Physicians love a long tite: Intense pulsed light technology and its improvement on skin aging from the patients perspective using photorejuvenation parameters.
Daniel Laury, MD - Read the entire study here.
From the study:Importantly, all patients showed improvement based on their calculation of perceived age. That indicates that there was no perceived worsening of aging signs and no perceived regression of improvements over the study period. Though using subjective data, bias in computing the improvements noted in this population is part of the endpoint.
Other studies have evaluated the outcomes after IPL treatments. Negishi et al. found a combined (physician and patient subjective improvement evaluation) 60% improvement in their evaluation parameters in more than 80% of Asian patients undergoing a similar five or more IPL treatments. In another study also involving an Asian population and also using a combined score, his team found a rating of "good" to "excellent" in 90% for pigmentation, 83% for telangiectasia and 65% for skin texture. Similarly, Kawada et al. found that 48% of patients had more than 50% of improvement and 20% had more than 75% improvement. Goldberg and Samady used a patient satisfaction score as well as including an evaluator assessment component in their study comparing intense pulsed light and Nd:YAG laser on facial rhytids. Several other authors have also demonstrated improvements. Histology studies with and without a monitoring of clinical impression have demonstrated changes in another fashion. However, histological information is difficult for patients to understand and often does not translate into clinically visible changes. Therefore, the specific answer to the question, "How much younger will this make me look?" is hard to answer from these other studies.
This preliminary study has a number of limitations some of which have been previously noted, e.g. small population size, subjective bias.

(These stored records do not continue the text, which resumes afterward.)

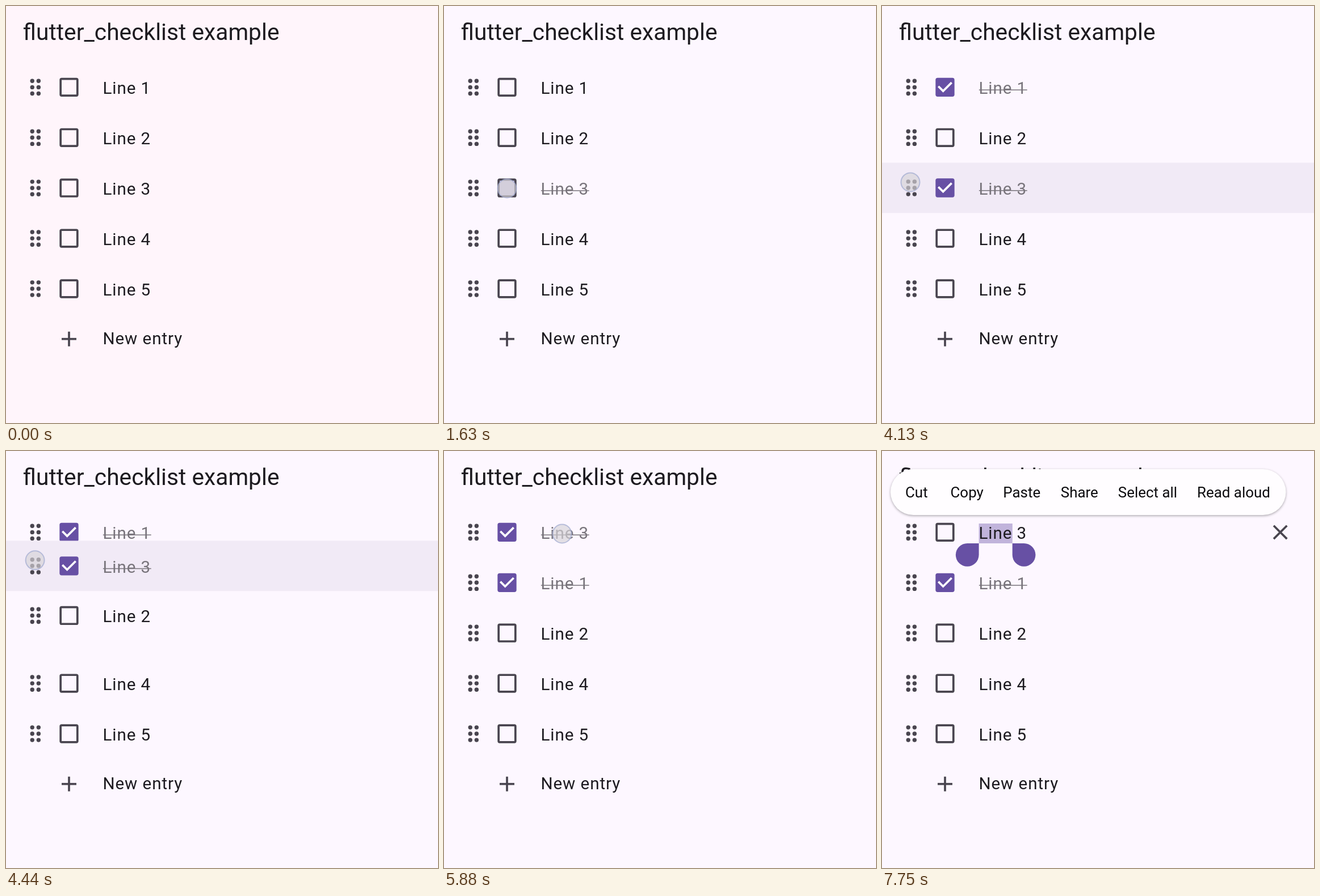
Animation of 761x736 px, one loop 8000 ms. Source, as an HTML page with a canvas:

```html
<!DOCTYPE html>
<html lang="en">
<head>
<meta charset="utf-8">
<title>Checklist</title>
<style>
html, body { margin: 0; width: 100%; height: 100%; overflow: hidden; background: #fdf7ff; }
canvas { display: block; }
</style>
</head>
<body>
<canvas id="stage" width="761" height="736"></canvas>
<script>
const ctx = document.getElementById('stage').getContext('2d');
const LOOP = 8000;
const DP = 1.852;              // pixels per layout unit
const ROW = 48 * DP;
const TOP = 143.4;             // centre of the first row
const BOX_X = 111, TEXT_X = 170.4;
const INK = '#1d1b20', ICON = '#49454f', FADED = '#78747b', PRIMARY = '#6750a4';

const CHECK_3 = 1600, CHECK_1 = 2430, LIFT = 3700, DROP = 4635;
const SELECT = 5940, MENU = 6050, UNCHECK_3 = 6990, MENU_GROW = 7060;

const ramp = (t, start, length) => Math.min(1, Math.max(0, (t - start) / length));
const smooth = p => p * p * (3 - 2 * p);
const mix = (a, b, p) => a + (b - a) * p;
const slot = i => TOP + i * ROW;

function text(str, x, y, size, color, spacing = 0) {
  ctx.font = `${size}px Roboto, sans-serif`;
  ctx.letterSpacing = spacing + 'px';
  ctx.fillStyle = color;
  ctx.fillText(str, x, y);
}

function disc(x, y, r) {
  ctx.beginPath();
  ctx.arc(x, y, r, 0, Math.PI * 2);
  ctx.fill();
}

function polyline(points, color) {
  ctx.strokeStyle = color;
  ctx.lineWidth = 2 * DP;
  ctx.beginPath();
  points.forEach(([x, y]) => ctx.lineTo(x, y));
  ctx.stroke();
}

function roundRect(x, y, w, h, r) {
  ctx.beginPath();
  ctx.roundRect(x, y, w, h, r);
}

function checkbox(y, amount) {
  const size = 18 * DP, left = BOX_X - size / 2, top = y - size / 2;
  if (amount > 0) {
    ctx.save();
    ctx.globalAlpha *= Math.min(1, amount * 2);
    ctx.fillStyle = PRIMARY;
    roundRect(left, top, size, size, 2 * DP);
    ctx.fill();
    ctx.restore();
  }
  if (amount < 0.5) {
    ctx.strokeStyle = ICON;
    ctx.lineWidth = 2 * DP;
    roundRect(left + DP, top + DP, size - 2 * DP, size - 2 * DP, DP);
    ctx.stroke();
  } else if (amount > 0.5) {
    const draw = amount * 2 - 1;
    const at = (x, y) => [left + x * size, top + y * size];
    const first = Math.min(1, draw * 2), second = Math.max(0, draw * 2 - 1);
    const tick = [at(0.15, 0.45), at(mix(0.15, 0.4, first), mix(0.45, 0.7, first))];
    if (second) tick.push(at(mix(0.4, 0.85, second), mix(0.7, 0.25, second)));
    polyline(tick, '#fff');
  }
}

function row(label, y, amount, done) {
  ctx.fillStyle = ICON;
  for (const dx of [-3, 3])
    for (const dy of [-6, 0, 6]) disc(51.8 + dx * DP, y + dy * DP, 2 * DP);
  checkbox(y, amount);
  text(label, TEXT_X, y + 12, 16 * DP, done ? FADED : INK, 0.5 * DP);
  if (done) ctx.fillRect(TEXT_X + 0.5, y + 4, ctx.measureText(label).width, 1.5);
}

// Finger: press and release times and a path of [time, x, y] points
const touches = [
  { down: 1310, up: CHECK_3, path: [[0, 111, 322]] },
  { down: 2190, up: CHECK_1, path: [[0, 115, 134]] },
  { down: 3190, up: DROP, path: [[3190, 44, 328.5], [4000, 44, 327], [4130, 50, 311], [4600, 51.5, 150]] },
  { down: 5440, up: MENU, path: [[0, 208, 146]] },
  { down: 6750, up: UNCHECK_3, path: [[0, 98, 140]] },
];

function along(path, t) {
  const i = path.findLastIndex(point => point[0] <= t);
  if (i < 0) return path[0].slice(1);
  const from = path[i], to = path[i + 1];
  if (!to) return from.slice(1);
  const p = smooth(ramp(t, from[0], to[0] - from[0]));
  return [mix(from[1], to[1], p), mix(from[2], to[2], p)];
}

function drawTouch({ down, up, path }, t) {
  const fade = ramp(t, up, 300);
  if (t < down || fade === 1) return;
  const [x, y] = along(path, t);
  const shown = ramp(t, down - 30, 60);
  ctx.save();
  ctx.globalAlpha = shown * (1 - fade ** 3);
  ctx.fillStyle = 'rgba(214,212,216,.66)';
  disc(x, y, 16.5);
  ctx.globalAlpha = shown * (1 - fade * 0.8);
  ctx.strokeStyle = 'rgba(160,170,208,.7)';
  ctx.lineWidth = 2;
  ctx.stroke();
  ctx.restore();
}

function draggedY(t) {
  const held = Math.min(slot(2), along(touches[2].path, t)[1] + 10);
  return mix(held, slot(0), smooth(ramp(t, DROP, 250)));
}

function selection() {
  const d = 22 * DP, r = d / 2;
  ctx.fillStyle = PRIMARY;
  roundRect(170.6 - d, 163, d, d, [r, 0, r, r]);
  ctx.fill();
  roundRect(229.7, 163, d, d, [0, r, r, r]);
  ctx.fill();
  polyline([[690, 131.8], [713.3, 155.1]], ICON);
  polyline([[690, 155.1], [713.3, 131.8]], ICON);
}

const shortMenu = { Copy: 41, Share: 134.3, 'Select all': 235.3, 'Read aloud': 374.3 };
const fullMenu = { Cut: 41, Copy: 120.5, Paste: 213.3, Share: 314.8, 'Select all': 415.8, 'Read aloud': 555 };

function menu(t) {
  const right = mix(531, 711.5, ramp(t, MENU_GROW, 140));
  ctx.save();
  ctx.globalAlpha = ramp(t, MENU, 150);
  ctx.save();
  ctx.shadowColor = 'rgba(0,0,0,.32)';
  ctx.shadowBlur = 4;
  ctx.shadowOffsetY = 1.5;
  ctx.fillStyle = '#fffdff';
  roundRect(15, 32, right - 15, 81, 40.5);
  ctx.fill();
  ctx.restore();
  ctx.clip();
  for (const [label, x] of Object.entries(t < MENU_GROW ? shortMenu : fullMenu))
    text(label, x, 81.7, 14 * DP, '#0c0b0e');
  ctx.restore();
}

function render(t) {
  const settle = ramp(t, 60, 440);
  ctx.fillStyle = `rgb(${mix(255, 253, settle)},${mix(245, 247, settle)},${mix(251, 255, settle)})`;
  ctx.fillRect(0, 0, 761, 736);
  text('flutter_checklist example', 29.8, 60, 22 * DP, INK);

  const selected = t >= SELECT;
  const shift = start => ROW * smooth(ramp(t, start, 250));
  row('Line 1', slot(0) + shift(4470), ramp(t, CHECK_1, 200), t >= CHECK_1);
  row('Line 2', slot(1) + shift(4290), 0, false);
  row('Line 4', slot(3), 0, false);
  row('Line 5', slot(4), 0, false);

  const y = draggedY(t);
  const lifted = ramp(t, LIFT, 150) * (1 - ramp(t, DROP, 150));
  if (lifted) {
    ctx.globalAlpha = lifted;
    ctx.fillStyle = '#f1eaf6';
    ctx.fillRect(0, y - ROW / 2, 761, ROW);
    ctx.globalAlpha = 1;
  }
  if (selected) {
    ctx.fillStyle = '#c1b4db';
    ctx.fillRect(170.6, 128, 59.2, 35);
  }
  row('Line 3', y, ramp(t, CHECK_3, 200) - ramp(t, UNCHECK_3, 200), t >= CHECK_3 && t < UNCHECK_3);

  const plusY = 587.7, arm = 7 * DP;
  polyline([[BOX_X - arm, plusY], [BOX_X + arm, plusY]], ICON);
  polyline([[BOX_X, plusY - arm], [BOX_X, plusY + arm]], ICON);
  text('New entry', TEXT_X, 597, 16 * DP, INK, 0.5 * DP);

  if (selected) selection();
  if (t >= MENU) menu(t);
  touches.forEach(touch => drawTouch(touch, t));
}

const begin = performance.now();
function tick() {
  render((performance.now() - begin) % LOOP);
  requestAnimationFrame(tick);
}
tick();
</script>
</body>
</html>
```
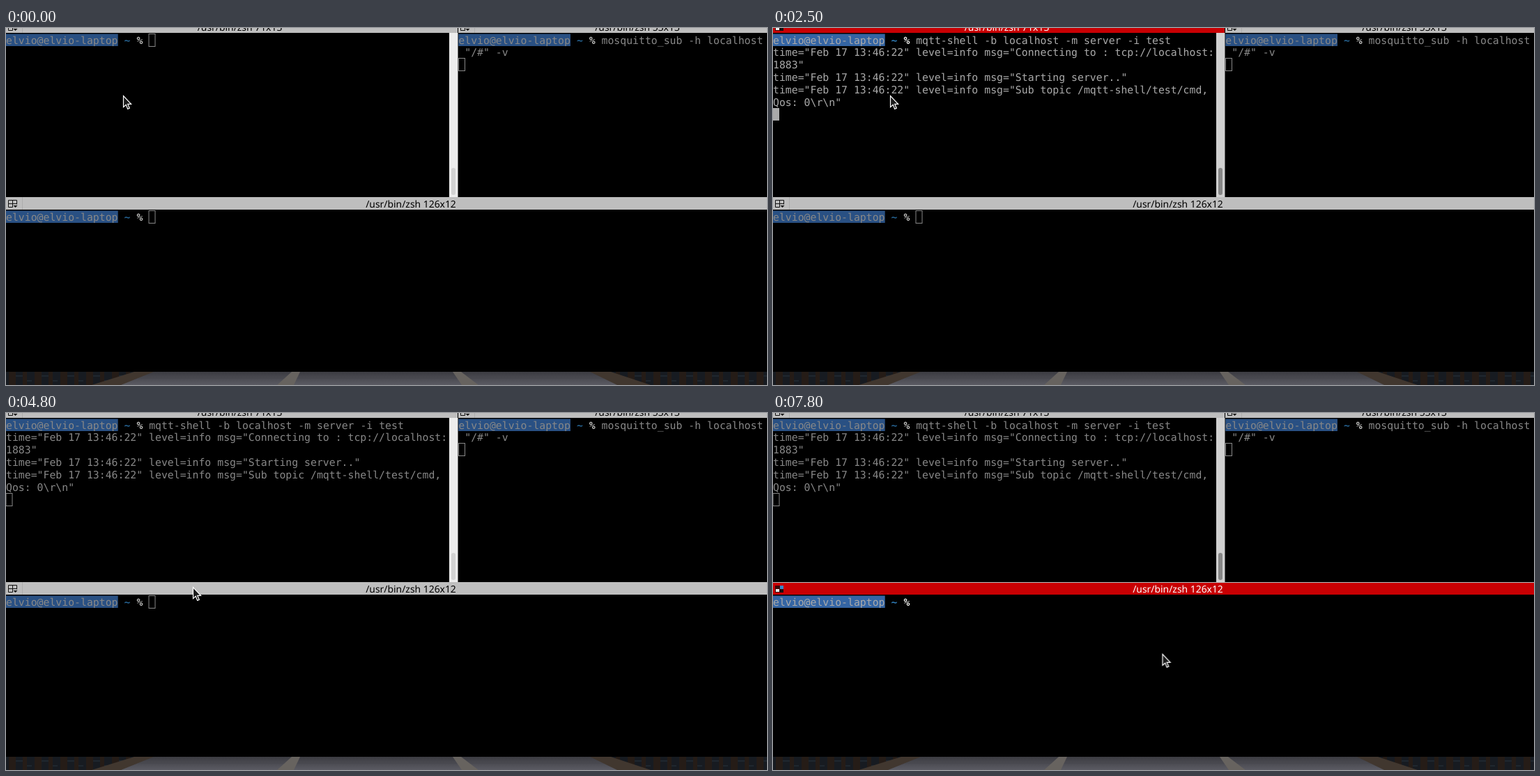
These frames come from a looping animation (1092 px wide and 513 px high, 8000 ms). An HTML page:

```html
<!DOCTYPE html>
<html lang="en">
<head>
<meta charset="utf-8">
<title>Split terminal</title>
<style>
html, body { margin: 0; width: 100%; height: 100%; overflow: hidden; background: #000; }
svg { display: block; width: 1092px; height: 513px; }
text { white-space: pre; text-rendering: geometricPrecision; }
.term { font: 14.82px "DejaVu Sans Mono", monospace; fill: #aaa; }
.bold { font-weight: bold; }
.title { font: 13.9px "Noto Sans", "Open Sans", sans-serif; text-anchor: middle; }
.hollow { fill: none; stroke: #aaa; }
.dim { opacity: .8; }

.anim { animation: 8s step-end infinite; }
#leftText { animation-name: left-dim; }
#leftBar { animation-name: left-bar; }
#bottomText { animation-name: bottom-dim; }
#bottomBar { animation-name: bottom-bar; }
#trough { animation-name: trough; }
#thumb { animation-name: thumb; }
#command { animation-name: command; }
#output { animation-name: output; }
#leftBlock { animation-name: left-block; }
#leftHollow { animation-name: left-hollow; }
#bottomBlock { animation-name: bottom-block; }
#bottomHollow { animation-name: bottom-hollow; }
#pointer { animation-name: pointer; }

/* Focus */
@keyframes left-dim { 0% { opacity: .8 } 3.75% { opacity: 1 } 46.25%, 100% { opacity: .8 } }
@keyframes left-bar { 0% { opacity: 0 } 3.75% { opacity: 1 } 46.25%, 100% { opacity: 0 } }
@keyframes bottom-dim { 0% { opacity: .8 } 87.5%, 100% { opacity: 1 } }
@keyframes bottom-bar { 0% { opacity: 0 } 87.5%, 100% { opacity: 1 } }
@keyframes trough {
  0% { fill: #ededed } 3.75% { fill: #e4e4e4 } 5% { fill: #dadada } 6.25% { fill: #d3d3d3 }
  7.5% { fill: #d0d0d0 } 46.25% { fill: #d4d4d4 } 47.5% { fill: #dfdfdf } 48.75% { fill: #e8e8e8 }
  50% { fill: #ededed } 87.5% { fill: #dadada } 88.75% { fill: #d3d3d3 } 90%, 100% { fill: #d0d0d0 }
}
@keyframes thumb {
  0% { fill: #d2d2d2 } 3.75% { fill: #868686 } 46.25% { fill: #d2d2d2 } 87.5%, 100% { fill: #868686 }
}

/* Terminal contents */
@keyframes command { 0% { opacity: 0 } 18.75%, 100% { opacity: 1 } }
@keyframes output { 0% { opacity: 0 } 31.25%, 100% { opacity: 1 } }
@keyframes left-block {
  0% { opacity: 0; transform: translate(205px, 0) }
  3.75% { opacity: 1; transform: translate(205px, 0) }
  10% { opacity: 0; transform: translate(205px, 0) }
  17.5% { opacity: 1; transform: translate(205px, 0) }
  18.75% { opacity: 1; transform: translate(571px, 0) }
  25% { opacity: 0; transform: translate(571px, 0) }
  31.25% { opacity: 1; transform: translate(0, 107px) }
  36.25% { opacity: 0; transform: translate(0, 107px) }
  43.75% { opacity: 1; transform: translate(0, 107px) }
  46.25%, 100% { opacity: 0; transform: translate(0, 107px) }
}
@keyframes left-hollow {
  0% { opacity: 1; transform: translate(205px, 0) }
  3.75% { opacity: 0; transform: translate(0, 107px) }
  46.25%, 100% { opacity: 1; transform: translate(0, 107px) }
}
@keyframes bottom-block { 0% { opacity: 0 } 87.5% { opacity: 1 } 93.75%, 100% { opacity: 0 } }
@keyframes bottom-hollow { 0% { opacity: 1 } 87.5%, 100% { opacity: 0 } }

@keyframes pointer {
  0% { transform: translate(168px, 97px) }
  38.75% { transform: translate(185px, 148px) }
  41.25% { transform: translate(190px, 168px) }
  42.5% { transform: translate(197px, 202px) }
  43.75% { transform: translate(207px, 242px) }
  45% { transform: translate(218px, 279px) }
  46.25% { transform: translate(225px, 296px) }
  47.5% { transform: translate(233px, 291px) }
  48.75% { transform: translate(245px, 275px) }
  50% { transform: translate(254px, 262px) }
  51.25% { transform: translate(258px, 257px) }
  55% { transform: translate(257px, 257px) }
  60% { transform: translate(268px, 250px) }
  61.25% { transform: translate(352px, 264px) }
  62.5% { transform: translate(480px, 302px) }
  63.75% { transform: translate(573px, 326px) }
  66.25% { transform: translate(640px, 336px) }
  67.5% { transform: translate(810px, 342px) }
  68.75% { transform: translate(952px, 344px) }
  71.25% { transform: translate(1200px, 344px) }
  93.75% { transform: translate(1040px, 342px) }
  95% { transform: translate(850px, 345px) }
  96.25% { transform: translate(650px, 346px) }
  97.5%, 100% { transform: translate(558.5px, 346px) }
}
</style>
</head>
<body>
<svg viewBox="0 0 1092 513">
  <defs>
    <g id="prompt">
      <rect y=".5" width="160.7" height="17.5" fill="#3465a4"/>
      <text y="14.6">elvio@elvio-laptop</text>
      <text class="bold" x="169.6" y="14.6" fill="#2f7bb5">~</text>
      <text class="bold" x="187.4" y="14.6" fill="#eeeeec">%</text>
    </g>
    <rect id="block" width="9" height="18" fill="#aaa"/>
    <rect id="box" class="hollow" x=".5" y=".5" width="9" height="18"/>
    <g id="icon">
      <path d="M3.5 4.5h12v6M3.5 4.5v10h6M9.5 4.5v10M3.5 9.5h12" fill="none" stroke="#111"/>
      <path d="M10.5 12h6l-3 3z" fill="#111"/>
      <path d="M23.5 0v18" stroke="#adadad"/>
    </g>
    <g id="activeIcon">
      <path d="M3 5h12v10h-12z" fill="#3a0808"/>
      <path d="M10 5h5v5h-5z" fill="#3a87c8"/>
      <path d="M4 10h5v4h-5z" fill="#eee"/>
      <path d="M10 11h5v4h-5z" fill="#111"/>
    </g>
    <linearGradient id="deck" x2="0" y2="1">
      <stop stop-color="#3b3b41"/>
      <stop offset="1" stop-color="#5b5b63"/>
    </linearGradient>
    <pattern id="posts" width="37" height="19" y="494" patternUnits="userSpaceOnUse">
      <path d="M0 0h37v19H0z" fill="#171b21"/>
      <path d="M4 0h10v19H4zM24 0h6v19h-6z" fill="#251c17"/>
      <path d="M14 6h10M30 13h7" stroke="#27323d"/>
    </pattern>
  </defs>

  <!-- Wallpaper: a wooden walkway -->
  <path d="M0 494h1092v19H0z" fill="url(#posts)"/>
  <path d="M205 494H865l50 19H155z" fill="url(#deck)"/>
  <path d="M190 503H890" stroke="#46464d"/>
  <path d="M184 494h28l-47 19h-42zM838 494h30l57 19h-48z" fill="#41372f"/>
  <path d="M410 494h12l-9 19h-24zM641 494h12l25 19h-24z" fill="#67635f"/>

  <path d="M0 0h1092v494H0z"/>

  <!-- Title bars -->
  <path d="M0 0h648v7H0zM649 0h443v7H649zM0 243h1092v18H0z" fill="#bebebe"/>
  <use href="#icon" y="-11"/>
  <use href="#icon" x="649" y="-11"/>
  <use href="#icon" y="243"/>
  <text class="title" x="335.5" y="4">/usr/bin/zsh 71x13</text>
  <text class="title" x="906" y="4">/usr/bin/zsh 53x13</text>
  <text class="title" x="581" y="258">/usr/bin/zsh 126x12</text>
  <g id="leftBar" class="anim">
    <path d="M0 0h648v7H0z" fill="#c80003"/>
    <use href="#activeIcon" y="-11"/>
    <text class="title" x="335.5" y="4" fill="#fff">/usr/bin/zsh 71x13</text>
  </g>
  <g id="bottomBar" class="anim">
    <path d="M0 244h1092v17H0z" fill="#c80003"/>
    <use href="#activeIcon" y="243"/>
    <text class="title" x="581" y="258" fill="#fff">/usr/bin/zsh 126x12</text>
  </g>

  <!-- Scrollbar -->
  <rect id="trough" class="anim" x="636" y="7" width="12.5" height="236"/>
  <rect id="thumb" class="anim" x="639" y="201" width="6" height="39" rx="3"/>

  <!-- Server pane -->
  <g transform="translate(0 8)">
    <g id="leftText" class="term anim">
      <use href="#prompt"/>
      <text id="command" class="anim" x="205.2" y="14.6">mqtt-shell -b localhost -m server -i test</text>
      <g id="output" class="anim">
        <text y="32.4">time="Feb 17 13:46:22" level=info msg="Connecting to : tcp://localhost:</text>
        <text y="50.3">1883"</text>
        <text y="68.1">time="Feb 17 13:46:22" level=info msg="Starting server.."</text>
        <text y="86">time="Feb 17 13:46:22" level=info msg="Sub topic /mqtt-shell/test/cmd,</text>
        <text y="103.8">Qos: 0\r\n"</text>
      </g>
      <g id="leftHollow" class="anim"><use href="#box" x="-.5"/></g>
      <g id="leftBlock" class="anim"><use href="#block"/></g>
    </g>
  </g>

  <!-- Subscriber pane -->
  <g class="term dim" transform="translate(649.3 8)">
    <use href="#prompt"/>
    <text x="205.2" y="14.6">mosquitto_sub -h localhost</text>
    <text y="32.4"> "/#" -v</text>
    <use href="#box" x="-.3" y="35"/>
  </g>

  <!-- Client pane -->
  <g transform="translate(0 262)">
    <g id="bottomText" class="term anim">
      <use href="#prompt"/>
      <g id="bottomHollow" class="anim"><use href="#box" x="204.5"/></g>
      <g id="bottomBlock" class="anim"><use href="#block" x="205"/></g>
    </g>
  </g>

  <g id="pointer" class="anim">
    <path d="M.5.5v16.2l3.7-3.4 2.5 6.1 2.6-1.1-2.6-6h4.9z" fill="#1a1a1a" stroke="#fff" stroke-width="1.2"/>
  </g>
</svg>
</body>
</html>
```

Though the study was prospective, no placebo or blinds were in place. In addition, a larger study might take into consideration the operator differences in performing the procedures and the possible effect of the anesthetic gel. The Negishi studies bring into question the differences between results and ethic origin. The population in this study was exclusively Caucasian. Additional consideration may be given as to whether three weeks is the optimal interval for treatments and whether strict adherence is important. Another time interval may give different results. It would be interesting to identify if there is any regression over time as well. A repeat questionnaire at a later date would be instructive.
Generally the intense pulsed light technology is safe as evidenced by the literature and the author's personal experience, though it still has potential for malfeasance.
On average, patients considering IPL photorejuvenation therapy may be told that there is a 2 year perceived facial age improvement per visit. The informed consent process requires a discussion about the anticipated benefit to treatment. Incorporating the above information may be useful in counselling patients regarding this esthetic procedure.